Ever since I attended DevLearn, I’ve been thinking about podcasts and how I no longer listen to them. One the same front, I’ve also been thinking about how I need to spend more time doing things that help me keep up-to-date with the latest thinking in the field, but also with various people in the field.
First I had to figure out when I would ever find the time to listen to a podcast. Since I don’t commute to work, that doesn’t work. Then it occurred to me, when I am not out hiking, I will often walk around the block – 2km or just over a mile. In that time, usually about 25 minutes, I could easily listen to a podcast or two. Then I realized that when I’m hiking alone, I could also listen to a podcast.
Having a topic I want to learn more about, and having found a time that works, I decided to search for “Instructional Design” in the Podcast app on my phone. One of the ones that popped up is called Dear Instructional Designer. Now, while I’m walking or when I’m hiking alone, I listen to several podcasts – Dear Instructional Designer is one of them.
In listening to her first weeks worth of podcasts (that is, season 1 episodes 1-5), I realised that I could use this content in a course I’m development.

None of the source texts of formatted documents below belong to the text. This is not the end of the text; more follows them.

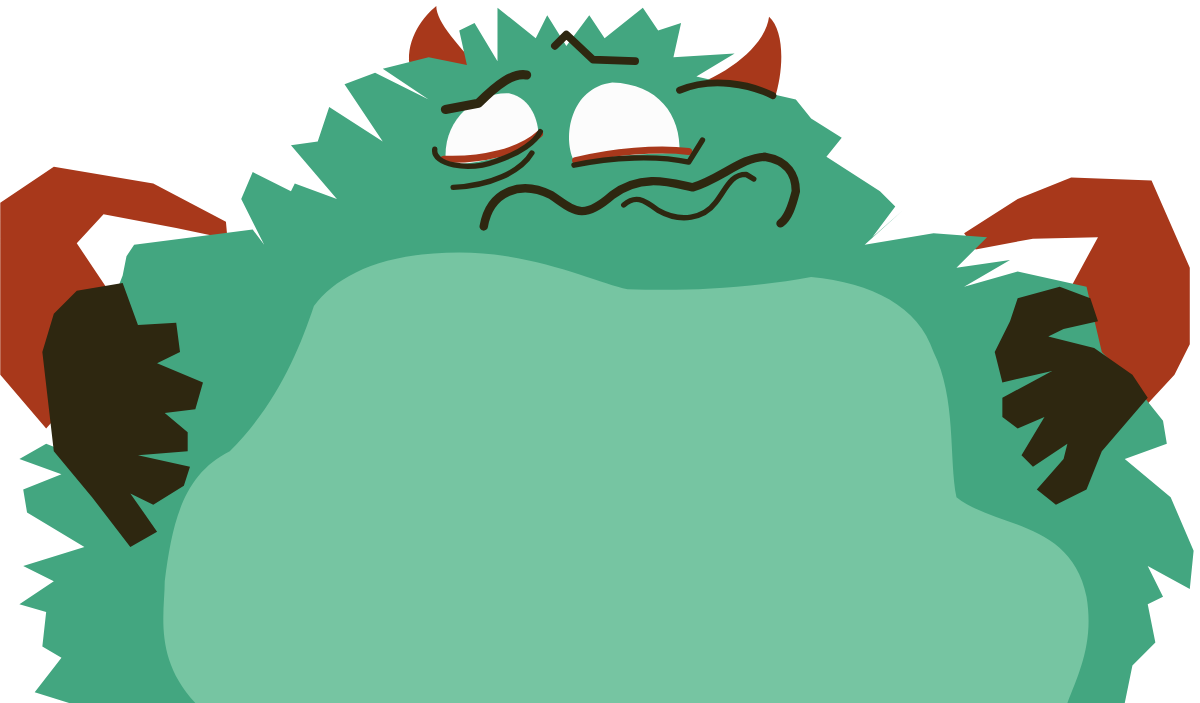
<!DOCTYPE html>
<html lang="en">
<head>
<meta charset="utf-8">
<title>Grumpy Fur Monster</title>
<link rel="stylesheet" href="https://fonts.googleapis.com/css2?family=Roboto&display=swap">
<style>
:root{
  --paper:#ffffff;
  --fur:#43a680;
  --belly:#76c5a2;
  --horn:#a8381b;
  --ink:#2e2710;
  --eye:#fcfcfc;
}
html,body{margin:0;padding:0;overflow:hidden;background:var(--paper);font-family:'Roboto',sans-serif;}
.stage{width:1200px;height:703px;overflow:hidden;}
.stage svg{display:block;width:1200px;height:703px;}
.fur{fill:var(--fur);}
.belly{fill:var(--belly);}
.horn{fill:var(--horn);}
.hand{fill:var(--ink);}
.eye{fill:var(--eye);}
.lid{fill:none;stroke:var(--horn);stroke-width:9;stroke-linecap:round;}
.line{fill:none;stroke:var(--ink);stroke-linecap:round;stroke-linejoin:round;}
</style>
</head>
<body>
<div class="stage">
<svg viewBox="0 0 1568 919" role="img" aria-label="Grumpy green fur monster with red horns, hands on hips">
  <g class="arms">
    <path class="horn" d="M0 265 L70 218 L200 240 L295 290 L297 312 L230 298 L135 280 L100 318 L175 430 L60 560 L0 490 Z"/>
    <path class="horn" d="M1260 305 L1330 260 L1400 232 L1505 236 L1555 350 L1555 450 L1535 490 L1470 560 L1430 530 L1410 440 L1340 450 L1370 430 L1435 310 L1350 312 L1275 326 Z"/>
  </g>
  <g class="horns">
    <path class="horn" d="M535 85 C530 50 555 20 570 8 C570 30 600 60 632 97 Z"/>
    <path class="horn" d="M885 120 C950 100 1000 60 1005 22 C1025 40 1025 90 1012 130 Z"/>
  </g>
  <path class="fur" d="M90 919 L45 905 L80 860 L55 845 L60 800 L25 790 L70 760 L30 740 L110 715 L35 670 L30 640 L80 620 L25 600 L60 580 L110 600 L90 540 L160 360 L165 335 L175 320 L330 300 L345 320 L315 260 L330 225 L380 250 L385 240 L440 260 L380 190 L415 185 L430 140 L500 185 L450 110 L490 95 L560 130 L500 90 L560 75 L610 85 L600 40 L620 30 L650 80 L650 10 L700 50 L715 20 L740 60 L770 20 L790 50 L840 10 L860 40 L890 30 L880 75 L960 70 L910 100 L1040 130 L1060 155 L1100 180 L1080 205 L1150 250 L1170 270 L1140 310 L1180 275 L1130 320 L1220 305 L1290 310 L1250 350 L1320 340 L1260 375 L1330 355 L1420 375 L1440 460 L1480 500 L1520 550 L1525 580 L1470 600 L1530 650 L1560 720 L1555 770 L1500 740 L1520 780 L1500 790 L1510 840 L1480 870 L1470 919 Z"/>
  <path class="belly" d="M255 919 C200 860 215 800 215 760 C225 680 240 620 300 590 C360 530 390 460 410 400 C440 360 500 330 600 330 C700 330 780 370 820 378 C880 380 960 380 1060 362 C1140 370 1200 400 1220 460 C1250 520 1240 600 1250 650 C1300 690 1400 680 1420 780 C1430 840 1410 880 1395 919 Z"/>
  <g class="hands">
    <path class="hand" d="M70 590 L55 460 L70 410 L100 380 L160 370 L180 425 L230 422 L235 460 L205 475 L265 500 L255 535 L215 540 L245 565 L245 590 L180 595 L248 610 L240 635 L200 660 L170 645 L205 695 L170 715 L120 650 Z"/>
    <path class="hand" d="M1320 420 L1330 390 L1385 375 L1425 390 L1435 420 L1390 430 L1370 440 L1430 455 L1480 490 L1500 520 L1440 590 L1420 640 L1380 660 L1355 640 L1390 600 L1395 580 L1350 610 L1335 595 L1365 545 L1330 560 L1310 545 L1310 520 L1375 485 L1310 500 L1300 460 Z"/>
  </g>
  <g class="face">
    <path class="eye" d="M583 215 C575 160 620 120 665 122 C700 130 705 170 703 180 C680 200 630 215 583 215 Z"/>
    <path class="eye" d="M750 210 C735 180 745 115 800 108 C860 110 890 150 888 200 C840 200 790 205 750 210 Z"/>
    <path class="lid" d="M580 208 C630 210 680 198 705 175"/>
    <path class="lid" d="M752 210 C800 198 860 193 900 198"/>
    <path class="line" stroke-width="12" d="M582 143 L625 135 C650 110 670 95 688 98"/>
    <path class="line" stroke-width="10" d="M725 60 L740 45 L775 78 L830 80"/>
    <path class="line" stroke-width="9" d="M888 118 C930 100 980 110 1010 125"/>
    <path class="line" stroke-width="7" d="M568 195 C565 215 610 225 650 210 C680 200 700 185 706 172"/>
    <path class="line" stroke-width="7" d="M750 216 C800 205 860 203 900 212 L918 183"/>
    <path class="line" stroke-width="11" d="M632 296 C640 250 680 235 720 255 C750 275 760 290 800 255 C840 225 880 240 905 245 C940 235 970 205 1000 205 C1030 210 1040 230 1040 250 C1035 270 1030 285 1020 292"/>
    <path class="line" stroke-width="7" d="M592 245 C640 243 680 225 695 200"/>
    <path class="line" stroke-width="7" d="M815 268 C830 255 840 260 860 275 C890 292 920 285 935 265 C950 245 955 228 975 228 L985 234"/>
  </g>
</svg>
</div>
</body>
</html>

In that season, Kristin talks about how to get started with an ePortfolio. This is perfect because I’m working on a summer course where I guide students through creating ePortfolios. Even more important, she gives great tips on ways to create content for your portfolio.
My one challenge with using podcasts as class material is that I’m concerned about the students who don’t want to learn by listening. I’m also concerned about the extra time it takes – as listening to a podcast definitely takes more time than reading texts. I am also concerned about accessibility. Although she has a great podcast, I don’t see a transcript with the show notes or website – note that I’m not expecting her to have one, just that I cannot use the podcast for my class if I don’t have accessible versions of the content. I could, however, share it as a resource for Instructional Designers.

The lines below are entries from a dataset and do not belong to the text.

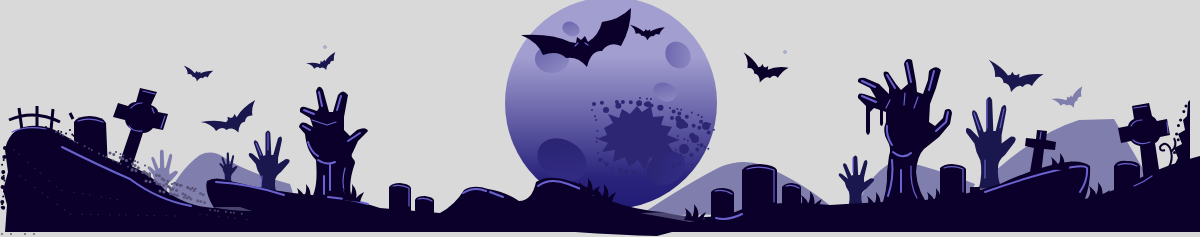
<!DOCTYPE html>
<html lang="en">
<head>
<meta charset="utf-8">
<title>Halloween graveyard banner</title>
<style>
:root{--sky:#d9d9d9;--ink:#0a0029;--navy:#1a174f;--mist:#807eac;--glow:#6a63cf;--crater:#6e69ad;--splat:#2c2673}
html,body{margin:0;background:var(--sky);overflow:hidden}
svg{display:block;width:1200px;height:237px}
.ink{fill:var(--ink)}.navy{fill:var(--navy)}.mist{fill:var(--mist)}
.glow{fill:none;stroke:var(--glow);stroke-width:2;stroke-linecap:round;stroke-linejoin:round}
.thin{stroke-width:1.2}
.speck{fill:none;stroke:var(--ink);stroke-linecap:round}
.splat{fill:var(--splat)}
.splat-dots{fill:none;stroke:var(--splat);stroke-linecap:round}
.crater{fill:url(#crater-shade)}
</style>
</head>
<body>
<svg viewBox="0 0 1200 237" role="img" aria-label="Graveyard at night with a full moon, bats and zombie hands">
<defs>
<linearGradient id="moon-shade" x1="0" y1="0" x2="0" y2="1">
<stop offset="0" stop-color="#a29ed0"/><stop offset=".28" stop-color="#a29ed0"/><stop offset=".55" stop-color="#6a65aa"/><stop offset=".85" stop-color="#2a247c"/><stop offset="1" stop-color="#221b76"/>
</linearGradient>
<linearGradient id="crater-shade" x1="0" y1="0" x2="1" y2="1">
<stop offset="0" stop-color="#6762aa"/><stop offset="1" stop-color="#918dc5"/>
</linearGradient>
<linearGradient id="crater-dark" x1="0" y1="0" x2="1" y2="1">
<stop offset="0" stop-color="#29236f"/><stop offset="1" stop-color="#342d88"/>
</linearGradient>
<path id="bat" d="M0 6 Q18 10 28 19 L31 17 L32 13 L35 16 H38 L41 13 L42 18 Q52 9 70 6 Q62 14 60 24 Q53 20 49 28 Q43 25 37 38 Q33 27 25 29 Q22 21 13 25 Q11 13 0 6Z"/>
<path id="hand" d="M12 66 Q15 54 13 46 Q9 40 8 34 L1 26 Q0 21 5 24 L12 30 L6 13 Q6 8 10 12 L16 26 L18 25 L18 3 Q21 -2 23 3 L24 25 L26 25 L31 8 Q35 4 35 10 L31 28 L31 34 L39 29 Q45 29 42 33 L34 42 Q28 46 28 51 Q27 58 31 66Z"/>
<path id="grass" d="M0 14 Q4 8 1 2 Q8 7 8 11 Q11 5 10 -2 Q16 5 14 12 Q18 8 22 6 Q19 12 18 16Z"/>
</defs>

<g id="moon">
<circle cx="611" cy="103" r="106" fill="url(#moon-shade)"/>
<ellipse class="crater" cx="571" cy="29" rx="9" ry="7" transform="rotate(25 571 29)"/>
<ellipse class="crater" cx="552" cy="59" rx="17" ry="14"/>
<ellipse class="crater" cx="678" cy="55" rx="12" ry="14" transform="rotate(-35 678 55)"/>
<ellipse class="crater" cx="665" cy="92" rx="12" ry="9" transform="rotate(20 665 92)"/>
<ellipse cx="562" cy="160" rx="26" ry="20" transform="rotate(30 562 160)" fill="url(#crater-dark)"/>
<ellipse cx="666" cy="168" rx="20" ry="16" transform="rotate(-30 666 168)" fill="url(#crater-dark)"/>
<g id="moon-splatter">
<path class="splat" d="M604 128 L613 123 L608 114 L619 118 L622 109 L630 114 L637 106 L642 112 L651 106 L653 117 L664 116 L661 125 L672 127 L667 135 L680 140 L668 144 L674 153 L662 152 L660 163 L650 157 L645 170 L638 160 L629 167 L625 157 L613 162 L615 150 L602 152 L608 143 L597 139 L607 135Z"/>
<path class="splat-dots" stroke-width="6" stroke-dasharray="0 13 0 21 0 9" d="M606 110 Q650 92 682 122 Q700 140 690 152"/>
<path class="splat-dots" stroke-width="4" stroke-dasharray="0 8 0 15 0 6" d="M594 104 Q640 96 690 118 Q716 124 706 140 Q690 160 670 168 M600 160 Q620 174 650 174 M672 118 L700 128"/>
<path class="splat-dots" stroke-width="2" stroke-dasharray="0 7 0 4 0 11" d="M592 110 Q600 122 596 146 Q600 170 640 178 M670 108 Q706 112 714 130 M678 136 Q690 142 712 150 M676 150 L696 168 M640 98 L660 100"/>
<circle class="splat" cx="681" cy="124" r="5"/><circle class="splat" cx="695" cy="139" r="4"/><circle class="splat" cx="706" cy="126" r="4"/><circle class="splat" cx="684" cy="149" r="5"/>
</g>
</g>

<g id="bats">
<path class="ink" d="M521 35 Q552 33 570 42 L576 43 L577 37 L581 40 L585 36 L588 42 Q599 35 602 22 Q619 20 631 8 Q631 29 621 46 Q609 41 602 51 Q591 50 587 67 Q578 56 566 58 Q558 50 543 55 Q538 42 521 35Z"/>
<path class="glow thin" d="M575 46 L578 43 M585 43 L588 45"/>
<use href="#bat" class="ink" transform="translate(630 22) rotate(4) scale(.5 .45)"/>
<use href="#bat" class="navy" transform="translate(184 63) rotate(10) scale(.43 .42)"/>
<use href="#bat" class="navy" transform="translate(305 61) rotate(-21) scale(.45 .42)"/>
<use href="#bat" class="navy" transform="translate(199 118) rotate(-22) scale(.84 .74)"/>
<use href="#bat" class="ink" transform="translate(745 48) rotate(19) scale(.68 .73)"/>
<use href="#bat" class="navy" transform="translate(990 55) rotate(15) scale(.81 .8)"/>
<use href="#bat" class="mist" transform="translate(1050 96) rotate(-22) scale(.48 .52)"/>
<g fill="none" stroke="#8a94c8"><circle cx="325" cy="47" r="1.3"/><circle cx="785" cy="52" r="1.3"/></g>
</g>

<g id="far-hills" class="mist">
<path d="M160 210 Q178 170 200 155 Q212 149 225 158 Q246 172 290 184 L300 215Z"/>
<path d="M640 215 Q690 182 720 167 Q742 158 762 165 Q804 182 840 214Z"/>
<path d="M855 210 Q872 168 898 160 Q935 168 975 184 L960 212Z"/>
<path d="M975 190 Q1030 135 1079 120 L1114 119 L1146 174 L1110 210Z"/>
</g>

<g id="small-hands">
<use href="#hand" class="mist" transform="translate(147 149) scale(.72 .75)"/>
<use href="#hand" class="navy" transform="translate(219 152) scale(.43 .48)"/>
<use href="#hand" class="navy" transform="translate(248 130) scale(.97 1)"/>
<use href="#hand" class="navy" transform="translate(838 155) scale(.84 .8)"/>
<use href="#hand" class="navy" transform="translate(965 96) scale(1.18 1.4)"/>
<path class="glow thin" d="M268 133 V150 M256 143 L261 155 M987 100 V128 M974 113 L980 130 M1004 109 L1000 128 M985 160 V178 M853 158 V172 M262 176 L261 187"/>
</g>

<g id="tombstones" class="ink">
<path d="M74 158 V122 Q77 116 90 116 Q104 117 106 123 L108 170Z"/>
<path d="M140 88 L157 92 L151 105 Q158 108 158 112 L168 114 L163 130 L153 128 Q149 133 143 133 L127 182 L115 176 L131 129 Q126 126 125 120 L113 117 L118 103 L128 106 Q131 102 136 102Z"/>
<path d="M389 214 V187 Q392 183 400 183 Q410 184 411 188 V214Z M415 214 V200 Q416 196 425 196 Q433 197 434 200 V214Z"/>
<path d="M711 222 V192 Q714 188 723 188 Q733 189 734 193 V220Z M742 214 V170 Q746 164 760 164 Q775 165 777 170 V214Z M782 210 V187 Q785 183 792 183 Q800 184 801 187 V210Z"/>
<path d="M940 202 V168 Q944 164 952 164 Q964 165 966 169 V202Z M970 196 V187 H980 V196Z"/>
<path d="M1037 130 L1047 131 L1046 140 L1056 142 L1055 150 L1044 149 L1041 174 L1030 172 L1034 148 L1025 146 L1026 138 L1036 139Z"/>
<path d="M1114 196 V166 Q1117 160 1127 161 Q1138 161 1140 166 V190Z"/>
<path d="M1132 106 L1149 103 L1152 116 Q1156 118 1157 121 L1167 119 L1170 135 L1160 137 Q1158 142 1155 143 L1160 176 L1144 182 L1140 146 Q1134 145 1131 141 L1121 143 L1118 128 L1128 126 Q1129 121 1134 119Z"/>
</g>
<g id="tombstone-highlights" class="glow thin">
<path d="M78 121 Q90 117 103 122 M143 91 L155 94 M131 108 Q135 103 142 103 M152 108 L154 113 M165 116 L161 128 M129 126 Q133 132 142 131"/>
<path d="M393 186 Q401 184 409 188 V206 M418 199 Q426 197 432 201 M715 191 Q724 189 732 194 M747 169 Q760 165 774 170 V202 M786 186 Q793 184 799 188"/>
<path d="M944 168 Q953 165 963 169 V192 M1118 165 Q1128 162 1137 166 M1134 108 L1147 106 M1131 126 Q1134 120 1142 120 M1167 122 L1168 133 M1133 140 Q1140 146 1150 142 M1041 132 L1040 139"/>
</g>

<g id="left-zombie-hand">
<path class="ink" d="M308 204 C318 192 317 174 316 160 C308 152 306 143 305 134 L299 127 Q300 121 306 123 L313 127 L310 118 L300 112 Q299 106 305 107 L317 111 L319 108 L316 91 Q319 83 323 90 L329 112 L333 112 L338 95 Q343 88 348 95 L344 117 L344 130 L350 136 L357 130 Q366 126 368 131 L358 141 L353 152 C349 158 355 158 355 163 Q346 188 354 204Z"/>
<path class="glow" d="M319 92 L322 106 M341 96 L337 110 M304 110 L314 114 M303 126 L310 130 M348 141 L360 133 M308 142 Q311 152 318 156 M318 160 Q327 166 335 162 M330 164 V190 M324 176 V194"/>
<path class="glow thin" d="M312 120 L327 125 L336 122 M345 168 Q341 182 345 194"/>
</g>

<g id="right-zombie-hand">
<path class="ink" d="M880 210 Q888 190 887 172 L889 156 Q892 148 887 140 Q882 131 886 122 L886 112 L874 108 L870 112 V132 Q868 138 866 132 V106 L858 98 Q857 92 864 94 L876 98 L870 88 L858 82 Q857 77 865 78 L879 84 L889 94 L889 88 L884 76 Q882 70 888 72 L896 84 L901 90 L908 84 L904 64 Q906 57 912 60 L916 82 L917 92 L923 94 L928 80 L929 71 Q936 64 941 70 L936 88 L930 104 L929 122 L935 126 L943 118 L945 110 Q951 107 952 113 L950 124 L939 137 L924 149 Q917 156 916 172 Q917 192 932 210Z"/>
<path class="glow" d="M907 63 L911 82 M934 71 L929 90 M887 75 L895 88 M862 81 L875 87 M862 96 L876 102 M948 112 L946 122 L936 131 M887 126 Q886 136 892 145 M893 152 Q903 160 911 153 M892 160 Q894 178 888 196 M901 170 V192"/>
<path class="glow thin" d="M890 100 L886 108 M905 93 L904 105 M918 97 L914 108 M911 166 Q910 186 917 198"/>
<path class="ink" d="M880 108 h3 v16 q-1.500 4 -3 0z"/>
</g>

<g id="fence-and-tree">
<path fill="none" stroke="var(--ink)" stroke-width="3" d="M9 120 Q34 109 60 122 M19 108 L22 130 M37 106 V130 M53 109 L51 130 M70 113 L73 119"/>
<path fill="none" stroke="var(--ink)" stroke-width="2" d="M1161 176 Q1176 164 1170 148 Q1165 140 1160 147 Q1160 152 1165 150 M1169 165 Q1176 168 1180 160 M1171 152 Q1178 146 1174 138"/>
<path class="ink" d="M1188 102 L1190 170 H1172 L1178 158 L1174 148 L1182 144 L1178 134 L1185 130 L1183 120 L1187 116Z M1188 102 L1190 100 V170 H1186Z"/>
<path class="speck" stroke-width="3" stroke-dasharray="0 6 0 9" d="M1186 106 L1176 132 L1180 146 L1170 158"/>
</g>

<g id="ground">
<path class="ink" d="M5 232 L7 205 L3 190 L8 172 L5 150 Q8 132 24 127 Q44 123 60 133 Q92 152 118 162 Q145 168 165 190 Q185 206 214 208 Q204 192 207 181 Q215 176 230 181 Q275 192 312 195 Q345 196 380 208 L440 213 Q455 205 464 190 Q474 184 488 189 Q506 192 519 201 Q532 201 536 182 Q548 174 570 181 Q592 187 608 200 Q635 210 662 212 Q712 224 745 208 Q780 200 830 205 Q880 202 925 200 Q965 196 1000 184 Q1030 170 1056 164 Q1080 158 1090 166 Q1091 182 1085 199 Q1120 190 1142 177 Q1168 164 1200 156 V232 H672 L657 236 Q620 235 575 232Z"/>
<path class="mist" d="M212 207 Q230 211 252 211 L240 207Z M640 213 L672 212 L706 219 L690 222Z" opacity=".55"/>
<g id="ground-highlights" class="glow">
<path d="M62 147 Q100 166 130 179 Q158 200 191 206"/>
<path d="M216 182 Q250 184 284 195 M328 197 Q350 199 368 204"/>
<path d="M463 193 Q474 186 486 191 M490 192 L503 197 M538 186 Q550 177 568 184 Q584 190 594 195"/>
<path d="M716 218 Q728 221 742 214 M985 192 Q1030 176 1062 169 Q1084 164 1087 168 Q1088 180 1080 192"/>
<path class="thin" d="M12 132 Q26 125 46 129 M1134 186 Q1144 182 1152 176"/>
</g>
<g id="grasses" class="ink">
<use href="#grass" x="578" y="180"/><use href="#grass" x="594" y="186"/><use href="#grass" x="342" y="186"/><use href="#grass" x="296" y="186"/><use href="#grass" x="684" y="206"/><use href="#grass" x="800" y="193"/><use href="#grass" x="926" y="190"/><use href="#grass" x="1088" y="184"/><use href="#grass" x="1050" y="155"/><use href="#grass" x="866" y="194"/>
</g>
</g>

<g id="grunge">
<path class="speck" stroke-width="4" stroke-dasharray="0 9 0 15 0 6" d="M5 148 L3 176 L2 200 L4 213"/>
<path class="speck" stroke-width="2" stroke-dasharray="0 5 0 8 0 3" d="M9 145 L2 165 L5 184 L1 212 M46 127 L74 136 L108 152 M70 130 L76 142"/>
<path class="speck" stroke="#5c587d" style="stroke:#5c587d" stroke-width="3" stroke-dasharray="0 4 0 7 0 3" d="M110 153 Q140 165 158 184 M132 170 L160 176 L176 196 M146 181 Q172 186 192 199 M160 191 L206 203 M164 180 L184 186 L206 196"/>
<path class="speck" style="stroke:#4a466e" stroke-width="2" stroke-dasharray="0 5 0 3 0 8" d="M56 132 L112 160 L150 176 M116 152 L146 166 M172 184 L202 190 M210 210 L244 214"/>
<path class="speck" style="stroke:#2a2350" stroke-width="1.500" stroke-dasharray="0 7 0 12 0 9" d="M14 150 L60 190 L120 200 M20 176 L70 214 L180 216 M200 214 L250 220"/>
<path class="speck" stroke-width="1.500" stroke-dasharray="0 9 0 14" d="M2 234 H46"/>
</g>
</svg>
</body>
</html>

This season, Kristin is talking about working as a freelance instructional designer. I am finding her way of explaining things and insights really useful. They are something that many of my students might be interested in.
Have you thought about using a podcast in your teaching? Is it accessible? If not how (or do) you deal with accessibility requirements?
If you are an instructional designer, do you have a favourite podcast?
Feature image by Patrick Breitenbach via Flickr.